The Rules do not expressly answer whether the nomination of a Presidential candidate can be amended or rescinded in the absence of a "declination" by the nominee. They do not even answer, whether a nominee, once nominated, can resign as nominee. (In the Democratic Party in 1972, Thomas Eagleton "resigned" as the Vice Presidential nominee after it was revealed that he had undergone shock treatment.) But let's assume a nominee can resign. Under the above Rule, there is every reason to believe that, once nominated, a nominee stays in that position unless there is a vacancy. Maybe short of death or resignation, the nominee can be replaced, but it is very likely only in the case of a clear disability. 

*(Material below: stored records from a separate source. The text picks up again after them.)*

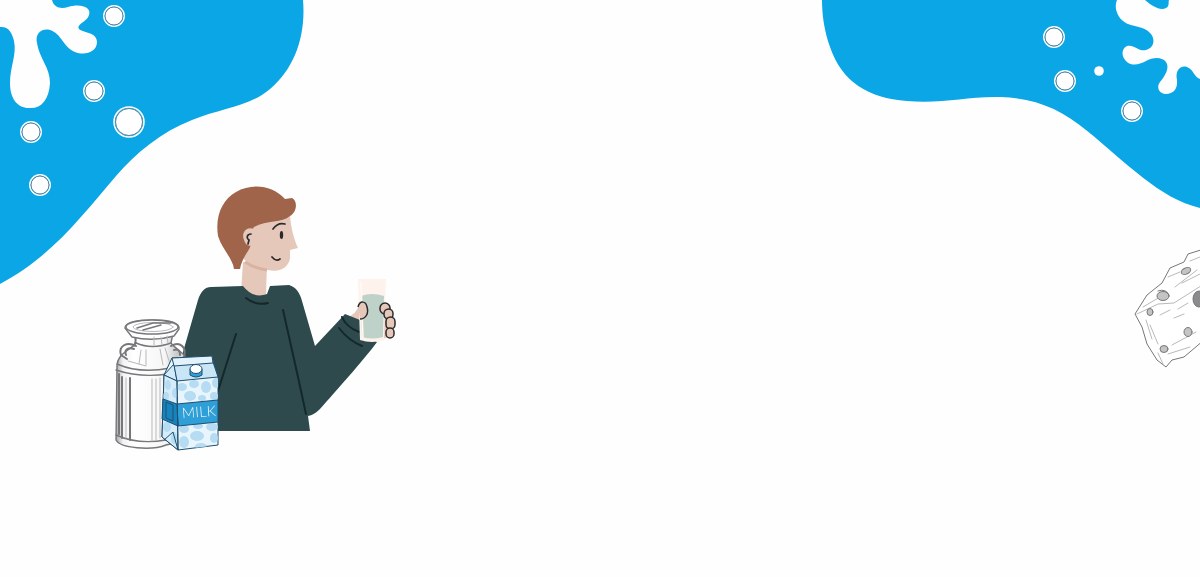
<!DOCTYPE html>
<html lang="en">
<head>
<meta charset="utf-8">
<title>Dairy banner</title>
<style>
:root{--paper:#fefefe;--blue:#0aa6e6;--hair:#a0644a;--skin:#e6c8ba;--skin-shade:#d9b3a2;--sweater:#2e4a4c;--seam:#14282b;--ink:#2a2a2c;--pencil:#77777a;--pencil-light:#b9b9bb;--carton:#e9f5fc;--carton-spot:#b5dcf2;--band:#2f9fd8;--carton-line:#1f4f70;--milk:#bfd2c9;--glass:#fdf3ec}
*{box-sizing:border-box}
html,body{margin:0;height:100%;overflow:hidden;background:var(--paper)}
.banner{position:relative;width:1200px;height:577px;overflow:hidden;background:var(--paper)}
.scene{position:absolute;inset:0;display:block}
.blob{fill:var(--blue)}
.splash{fill:var(--paper)}
.drop{fill:#fff;stroke:#5d8397;stroke-width:1}
.drop-rim{fill:none;stroke:#fff;stroke-width:1.5}
.hair{fill:var(--hair)}
.skin{fill:var(--skin)}
.sweater{fill:var(--sweater)}
.seam{fill:none;stroke:var(--seam);stroke-width:2;stroke-linecap:round;stroke-linejoin:round}
.sketch{fill:none;stroke:var(--pencil);stroke-width:1.4;stroke-linecap:round;stroke-linejoin:round}
.sketch .faint{stroke:var(--pencil-light);stroke-width:1}
.sketch .solid{fill:#fff}
.carton{stroke:var(--carton-line);stroke-width:1;stroke-linejoin:round}
.carton-label{position:absolute;left:180px;top:402px;width:38px;height:20px;margin:0;font:300 14.5px/20px Lato,"Open Sans",sans-serif;letter-spacing:.2px;text-align:center;color:#fff;transform:rotate(-4deg)}
</style>
</head>
<body>
<main class="banner">
<svg class="scene" width="1200" height="577" viewBox="0 0 1200 577" role="img" aria-label="Man holding a glass of milk beside a milk can and a carton, with milk splashes and cheese">
<defs>
<g id="drop"><circle class="drop-rim" r="10.2"/><circle class="drop" r="9"/></g>
<linearGradient id="can-metal">
<stop offset="0" stop-color="#a9a9a9"/><stop offset=".1" stop-color="#f3f3f3"/><stop offset=".25" stop-color="#fff"/><stop offset=".68" stop-color="#f6f6f6"/><stop offset=".85" stop-color="#c9c9c9"/><stop offset="1" stop-color="#eee"/>
</linearGradient>
<clipPath id="carton-front"><path d="M177 381L218 377V445L178 450Z"/></clipPath>
<clipPath id="carton-side"><path d="M164 375L177 381L178 450L162 437Z"/></clipPath>
</defs>

<g id="corner-left">
<path class="blob" d="M0 0H303C306 35 295 68 270 89C249 107 222 108 192 120C161 132 136 153 116 176C83 214 54 255 0 284Z"/>
<path class="splash" d="M0 0H52C54 8 61 9 68 7C80 3 92 7 89 15C87 22 76 24 79 29C83 33 97 32 97 42C97 52 85 56 75 52C63 47 62 34 50 30C41 28 35 34 37 43C39 58 50 67 50 83C49 100 41 109 29 108C17 108 10 98 10 83C10 67 17 54 14 41C12 32 8 26 0 27Z"/>
<use href="#drop" x="114" y="16"/><use href="#drop" x="94" y="91"/><use href="#drop" x="31" y="132"/><use href="#drop" x="40" y="185"/>
<circle class="drop-rim" cx="129" cy="122" r="15"/><circle class="drop" cx="129" cy="122" r="13.5"/>
</g>

<g id="corner-right">
<path class="blob" d="M822 0H1200V208C1159 198 1128 164 1086 130C1062 110 1036 98 1001 97C966 96 944 104 907 101C868 98 842 82 830 47C824 30 822 14 822 0Z"/>
<path class="splash" d="M1117 0H1145C1152 6 1160 11 1166 8C1170 6 1168 2 1169 0H1200V79C1194 77 1194 70 1187 67C1180 65 1175 71 1177 80C1178 89 1173 94 1166 94C1159 94 1156 87 1160 82C1165 76 1170 68 1166 62C1161 56 1152 58 1146 61C1139 65 1132 66 1127 62C1121 57 1121 49 1127 46C1134 44 1139 52 1146 50C1153 48 1156 41 1151 34C1146 28 1139 27 1131 25C1119 22 1113 9 1117 0Z"/>
<use href="#drop" x="1054" y="37"/><use href="#drop" x="1065" y="81"/><use href="#drop" x="1132" y="111"/><circle class="splash" cx="1099" cy="71" r="4.8"/>
</g>

<g id="man">
<path class="skin" d="M243 262L241 292Q254 302 266 294L267 264Z"/>
<path class="skin" d="M250 222L290 216C291 226 293 237 298 248L290 250L290 258C289 267 280 273 268 270C257 269 248 264 243 258Z"/>
<path d="M245 262Q256 269 267 270" fill="none" stroke="var(--skin-shade)" stroke-width="3"/>
<path class="hair" d="M234 269C233 259 222 249 218 236C215 216 222 200 236 192C252 183 272 185 285 199L292 198C298 201 297 212 290 216C282 223 267 220 254 227C249 232 254 243 248 251C244 257 241 263 240 269Z"/>
<path class="skin" d="M254 229C246 226 241 233 244 240C246 247 251 247 254 243Z"/>
<path d="M251 234C247 234 246 238 249 240L248 244M273 229Q278 222 285 224M272 257Q276 262 280 259" fill="none" stroke="var(--ink)" stroke-width="1.7" stroke-linecap="round"/>
<ellipse cx="281.5" cy="235" rx="1.7" ry="4" fill="var(--ink)"/>
<path class="skin" d="M345 318Q357 315 359 304L367 302L388 308L388 337L372 343L352 336Z"/>
<path class="sweater" d="M211 287L243 286Q253 299 267 294L270 286L289 285C296 287 300 293 302 301L315 346L345 314L360 320L364 336L377 342C363 361 335 392 320 409Q314 415 308 416L310 431H183V352L198 300C201 291 205 287 211 287Z"/>
<path class="seam" d="M246 298Q256 306 268 303M283 310L298 377L306 414M236 334L218 391M342 317Q346 327 359 332M339 328Q349 341 362 346"/>
<g id="glass">
<path fill="var(--glass)" d="M358 279H386L384 340Q372 344 360 340Z"/>
<path fill="var(--milk)" d="M361 296Q372 292 384 296L383 337Q372 340 362 337Z"/>
<path d="M361 282L363 338" fill="none" stroke="#fffaf6" stroke-width="1.5"/>
</g>
<g class="skin" stroke="var(--ink)" stroke-width="1.5">
<path d="M358 307C360 300 366 301 367 307C369 313 366 319 360 319"/>
<rect x="380" y="303" width="10" height="11" rx="5"/><rect x="384" y="309" width="9" height="10" rx="4.5"/><rect x="386" y="317" width="9" height="12" rx="4.5"/><rect x="386" y="328" width="8" height="10" rx="4"/>
</g>
</g>

<g id="milk-can" class="sketch">
<path d="M134 333L136 343C131 350 118 353 117 365L116 440C120 448 151 451 166 445L188 440V362C186 353 176 350 171 343L173 333Z" fill="url(#can-metal)"/>
<path class="solid" d="M125 328Q125 320 153 320Q180 320 179 329L174 336Q153 342 132 337Z"/>
<ellipse class="solid" cx="152" cy="327" rx="26" ry="7"/>
<ellipse class="faint" cx="153" cy="327" rx="20" ry="4.5"/>
<path d="M137 328L153 323L171 323M143 330L161 325M136 343Q152 350 171 343M117 364Q140 374 170 368M116 370Q140 378 168 374M116 435Q138 445 166 440M136 339L134 346"/>
<path d="M136 346C127 341 118 346 121 355L127 359M134 349C128 347 124 350 126 355M171 346C180 341 187 347 184 357L178 361M174 350Q180 348 180 355" stroke-width="2"/>
<path d="M119 374V434M122 377V438M130 378V440" stroke-width="2"/>
<path class="faint" d="M126 378V438M152 379V441M156 379V440M160 378V438M141 350L139 364M160 349L163 365M165 348L170 364M146 350V365M154 337V345M161 337L162 345M167 336L168 343M128 361L146 366"/>
</g>

<g id="milk-carton" class="carton">
<path fill="var(--carton)" d="M172 358L212 356L214 364L218 377V445L178 450L162 437L164 375Z"/>
<path fill="#d3ebf8" d="M164 375L174 364L177 381Z"/>
<path fill="#d6ecf8" d="M164 375L177 381L178 450L162 437Z"/>
<path fill="#c9e6f6" d="M174 365L213 362L218 377L177 381Z"/>
<path fill="#e4f3fb" d="M172 358L212 356L213 363L174 366Z"/>
<g fill="var(--carton-spot)" stroke="none">
<g clip-path="url(#carton-front)">
<ellipse cx="182" cy="387" rx="5" ry="4"/><ellipse cx="194" cy="384" rx="5" ry="4"/><ellipse cx="206" cy="387" rx="5" ry="6"/><ellipse cx="216" cy="383" rx="4" ry="5"/><ellipse cx="190" cy="396" rx="6" ry="5"/><ellipse cx="214" cy="396" rx="4" ry="4"/><ellipse cx="202" cy="398" rx="4" ry="3"/>
<ellipse cx="184" cy="429" rx="5" ry="4"/><ellipse cx="197" cy="436" rx="7" ry="5"/><ellipse cx="212" cy="427" rx="6" ry="4"/><ellipse cx="214" cy="438" rx="4" ry="5"/><ellipse cx="184" cy="442" rx="5" ry="6"/><ellipse cx="201" cy="446" rx="6" ry="3"/><ellipse cx="198" cy="426" rx="5" ry="3"/>
</g>
<g clip-path="url(#carton-side)">
<ellipse cx="168" cy="385" rx="3" ry="5"/><ellipse cx="175" cy="393" rx="3" ry="5"/><ellipse cx="166" cy="396" rx="3" ry="4"/><ellipse cx="167" cy="427" rx="4" ry="5"/><ellipse cx="174" cy="438" rx="3" ry="6"/>
</g>
</g>
<path fill="var(--band)" d="M177 404L218 400V422L178 426Z"/>
<path fill="#1784bd" d="M163 399L177 404L178 426L162 419Z"/>
<path d="M166 402L173 405V421L166 418Z" fill="none"/>
<path d="M177 381L178 450M164 440L173 432L178 450" fill="none"/>
<path fill="var(--band)" d="M190 369V375Q196 379 202 375V369Z"/>
<ellipse fill="#fff" cx="196" cy="369" rx="6" ry="4.5"/>
</g>

<g id="cheese" class="sketch" stroke-width="1">
<path class="solid" d="M1204 249L1188 254L1184 262L1170 268L1162 283L1147 295L1135 314L1142 327L1147 344L1157 360L1166 367L1172 360L1184 357L1204 340Z" stroke-width="1"/>
<path class="faint" d="M1137 314L1158 304L1174 303L1204 284M1143 307L1160 297M1168 277L1180 272M1175 287L1197 270M1182 283L1200 274M1190 261L1200 257M1150 325L1158 344M1146 320L1152 339M1172 345L1196 332M1168 354L1190 347M1178 309L1188 303M1160 315L1170 310M1158 353L1163 364M1174 318L1184 314"/>
<g fill="#c4c4c5" stroke-width="1">
<ellipse cx="1163" cy="296" rx="6" ry="4.5"/><ellipse cx="1186" cy="271" rx="5" ry="3" transform="rotate(-25 1186 271)"/><ellipse cx="1150" cy="312" rx="3" ry="3.5"/><ellipse cx="1164" cy="349" rx="4" ry="3.5"/><ellipse cx="1188" cy="332" rx="4" ry="4.5"/><ellipse cx="1199" cy="299" rx="6" ry="8" fill="#8b8b8d"/><path d="M1158 291Q1166 288 1169 295" fill="none"/>
</g>
</g>
</svg>
<p class="carton-label">MILK</p>
</main>
</body>
</html>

The Rules provide that "[t]he current authorized edition of Robert's Rules of Order: Newly Revised ('Robert’s Rules of Order') shall govern in all meetings of the Republican National Committee and its committees insofar as they are applicable and not inconsistent with these rules." Does this cover the decisions of the Convention? Who knows? 

Let's assume Robert's at least will be consulted.  Robert's says that a motion to nominate a candidate for an "office" may not be amended. The listing of motions that may not be amended refers to the procedure to be followed while a meeting is going on. Does this include a motion, once passed? Who knows?

From the appearances, Trump won't take direction from anyone, least of all any other Republican. But there is a way to get to him: through his daughter, Ivanka.

The bottom line question is what if the Power That Be, i.e., Ivanka, convinces the Donald that his brand is getting trashed and he will look like a fool, and the fool actually resigns? 

This is what Hillary Clinton should fear more than anything. Here we are, 14 months after Trump has, day after day, revealed himself, and a full week after the Democratic National Convention, and the four national polls (admittedly, an imperfect measure, given that we elect through the Electoral College, but a very reliable one nevertheless) conducted after the conclusion of that convention and listed in Real Clear Politics have HRC up by a mere 5.5%, almost within the margin of error. (Yes, there are two other national candidates, and these are polls limited to these two major party candidates, but allow me to paint with a broad brush on this one, since neither of the other two is likely to win an electoral vote, and the four-way post-DNC polls show a 6% margin.) She is a weak candidate, whether she should be or not. 

One can only imagine what a candidate like Kasich could do to Clinton. He has name recognition. He's a true conservative. And he is pure as the driven snow on the acid test--support of Trump--by reason of his having stayed in the race 'til the end and not only refusing to endorse him but boycotting the convention in his own State. 

My fellow Democrats, stop pushing and stick to the issues. The Donald will take care of himself.